**Data extracted from a collection**

═══

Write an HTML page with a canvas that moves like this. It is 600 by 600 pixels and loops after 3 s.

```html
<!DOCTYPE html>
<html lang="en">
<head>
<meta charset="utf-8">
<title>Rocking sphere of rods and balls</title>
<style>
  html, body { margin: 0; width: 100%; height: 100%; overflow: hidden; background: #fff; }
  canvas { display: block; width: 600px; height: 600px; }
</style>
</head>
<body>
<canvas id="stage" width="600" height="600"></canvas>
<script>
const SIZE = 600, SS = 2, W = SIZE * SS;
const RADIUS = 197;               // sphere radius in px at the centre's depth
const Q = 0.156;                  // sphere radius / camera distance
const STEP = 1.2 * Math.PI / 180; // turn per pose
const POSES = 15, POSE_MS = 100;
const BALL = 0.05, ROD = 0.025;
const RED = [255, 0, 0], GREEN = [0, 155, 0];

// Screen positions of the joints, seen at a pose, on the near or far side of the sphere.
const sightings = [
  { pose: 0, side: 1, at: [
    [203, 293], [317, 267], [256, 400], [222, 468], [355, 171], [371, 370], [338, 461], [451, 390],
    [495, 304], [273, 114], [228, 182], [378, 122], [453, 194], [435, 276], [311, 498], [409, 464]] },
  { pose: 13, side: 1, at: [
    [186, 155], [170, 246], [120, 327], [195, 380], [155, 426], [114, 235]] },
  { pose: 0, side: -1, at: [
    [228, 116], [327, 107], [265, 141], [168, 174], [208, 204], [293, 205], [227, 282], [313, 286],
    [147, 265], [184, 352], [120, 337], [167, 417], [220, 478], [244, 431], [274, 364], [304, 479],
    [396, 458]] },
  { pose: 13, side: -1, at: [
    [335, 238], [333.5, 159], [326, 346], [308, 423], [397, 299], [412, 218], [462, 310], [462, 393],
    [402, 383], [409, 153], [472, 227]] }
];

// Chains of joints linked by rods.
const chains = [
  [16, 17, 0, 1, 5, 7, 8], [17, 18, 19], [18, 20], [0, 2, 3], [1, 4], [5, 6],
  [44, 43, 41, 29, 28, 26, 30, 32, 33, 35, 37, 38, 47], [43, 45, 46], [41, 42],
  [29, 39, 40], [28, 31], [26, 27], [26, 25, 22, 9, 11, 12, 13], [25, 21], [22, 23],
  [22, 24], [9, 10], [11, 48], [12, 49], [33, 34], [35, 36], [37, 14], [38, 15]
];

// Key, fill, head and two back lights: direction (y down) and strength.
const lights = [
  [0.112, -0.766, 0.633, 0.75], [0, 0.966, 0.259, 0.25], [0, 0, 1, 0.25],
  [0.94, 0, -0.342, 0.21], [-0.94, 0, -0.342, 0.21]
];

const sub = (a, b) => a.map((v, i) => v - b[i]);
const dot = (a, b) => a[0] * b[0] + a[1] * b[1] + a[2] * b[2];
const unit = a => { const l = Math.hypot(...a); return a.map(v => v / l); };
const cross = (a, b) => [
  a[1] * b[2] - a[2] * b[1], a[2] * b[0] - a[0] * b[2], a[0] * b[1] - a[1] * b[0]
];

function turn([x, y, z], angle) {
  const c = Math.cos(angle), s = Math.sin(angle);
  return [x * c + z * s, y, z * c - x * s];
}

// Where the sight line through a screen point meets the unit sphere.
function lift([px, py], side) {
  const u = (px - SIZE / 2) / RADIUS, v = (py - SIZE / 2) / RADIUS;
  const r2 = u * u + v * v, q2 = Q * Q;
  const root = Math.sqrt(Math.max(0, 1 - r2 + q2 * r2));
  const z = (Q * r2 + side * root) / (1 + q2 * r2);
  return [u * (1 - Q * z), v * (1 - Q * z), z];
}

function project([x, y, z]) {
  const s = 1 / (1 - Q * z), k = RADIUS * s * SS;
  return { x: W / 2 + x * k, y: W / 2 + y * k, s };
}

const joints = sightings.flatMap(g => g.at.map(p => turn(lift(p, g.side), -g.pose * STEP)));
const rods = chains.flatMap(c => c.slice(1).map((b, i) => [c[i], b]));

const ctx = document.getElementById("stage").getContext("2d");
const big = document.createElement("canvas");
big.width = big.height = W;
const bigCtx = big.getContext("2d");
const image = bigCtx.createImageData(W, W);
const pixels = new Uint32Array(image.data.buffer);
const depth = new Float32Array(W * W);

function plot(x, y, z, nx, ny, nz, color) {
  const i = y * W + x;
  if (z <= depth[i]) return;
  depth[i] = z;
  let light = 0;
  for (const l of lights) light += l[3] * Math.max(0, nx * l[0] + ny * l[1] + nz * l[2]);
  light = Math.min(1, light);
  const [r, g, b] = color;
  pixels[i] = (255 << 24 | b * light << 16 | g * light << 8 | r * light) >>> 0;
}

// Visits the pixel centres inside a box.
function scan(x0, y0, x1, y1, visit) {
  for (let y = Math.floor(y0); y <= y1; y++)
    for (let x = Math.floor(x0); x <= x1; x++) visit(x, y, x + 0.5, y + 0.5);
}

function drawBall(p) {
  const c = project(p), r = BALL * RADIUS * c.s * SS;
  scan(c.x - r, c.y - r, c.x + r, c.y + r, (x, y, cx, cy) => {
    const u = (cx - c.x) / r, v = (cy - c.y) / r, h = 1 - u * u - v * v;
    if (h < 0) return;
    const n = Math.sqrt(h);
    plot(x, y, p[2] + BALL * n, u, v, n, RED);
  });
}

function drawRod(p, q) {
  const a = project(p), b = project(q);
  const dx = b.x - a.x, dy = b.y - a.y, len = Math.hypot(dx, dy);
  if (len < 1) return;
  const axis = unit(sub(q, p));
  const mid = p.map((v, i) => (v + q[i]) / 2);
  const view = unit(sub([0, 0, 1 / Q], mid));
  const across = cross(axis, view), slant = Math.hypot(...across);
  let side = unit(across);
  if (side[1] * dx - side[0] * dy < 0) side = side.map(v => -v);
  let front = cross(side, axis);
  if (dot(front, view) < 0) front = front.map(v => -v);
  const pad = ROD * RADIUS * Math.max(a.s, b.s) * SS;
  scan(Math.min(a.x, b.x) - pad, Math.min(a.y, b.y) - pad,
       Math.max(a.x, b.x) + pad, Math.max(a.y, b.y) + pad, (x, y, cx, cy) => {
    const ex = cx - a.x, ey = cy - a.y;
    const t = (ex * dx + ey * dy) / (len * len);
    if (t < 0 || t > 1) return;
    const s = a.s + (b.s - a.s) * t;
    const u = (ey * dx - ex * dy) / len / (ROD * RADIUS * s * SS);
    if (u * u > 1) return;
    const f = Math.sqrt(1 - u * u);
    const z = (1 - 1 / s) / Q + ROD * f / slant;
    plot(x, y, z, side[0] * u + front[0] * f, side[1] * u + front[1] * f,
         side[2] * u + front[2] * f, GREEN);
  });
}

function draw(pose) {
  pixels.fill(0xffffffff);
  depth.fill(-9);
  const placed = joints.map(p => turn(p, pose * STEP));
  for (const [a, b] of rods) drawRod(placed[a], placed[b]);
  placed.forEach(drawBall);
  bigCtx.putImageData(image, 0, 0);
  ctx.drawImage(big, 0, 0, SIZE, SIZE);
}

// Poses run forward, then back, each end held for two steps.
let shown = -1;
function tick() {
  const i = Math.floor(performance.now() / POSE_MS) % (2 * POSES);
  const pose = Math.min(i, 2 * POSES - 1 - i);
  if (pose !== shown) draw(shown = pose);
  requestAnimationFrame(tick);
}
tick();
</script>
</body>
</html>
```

═══

**EXERCISE DESCRIPTION**
Copy out every line in the records where the word "flatMap" is found.

**ANSWER TO THIS EXERCISE**
const joints = sightings.flatMap(g => g.at.map(p => turn(lift(p, g.side), -g.pose * STEP)));
const rods = chains.flatMap(c => c.slice(1).map((b, i) => [c[i], b]));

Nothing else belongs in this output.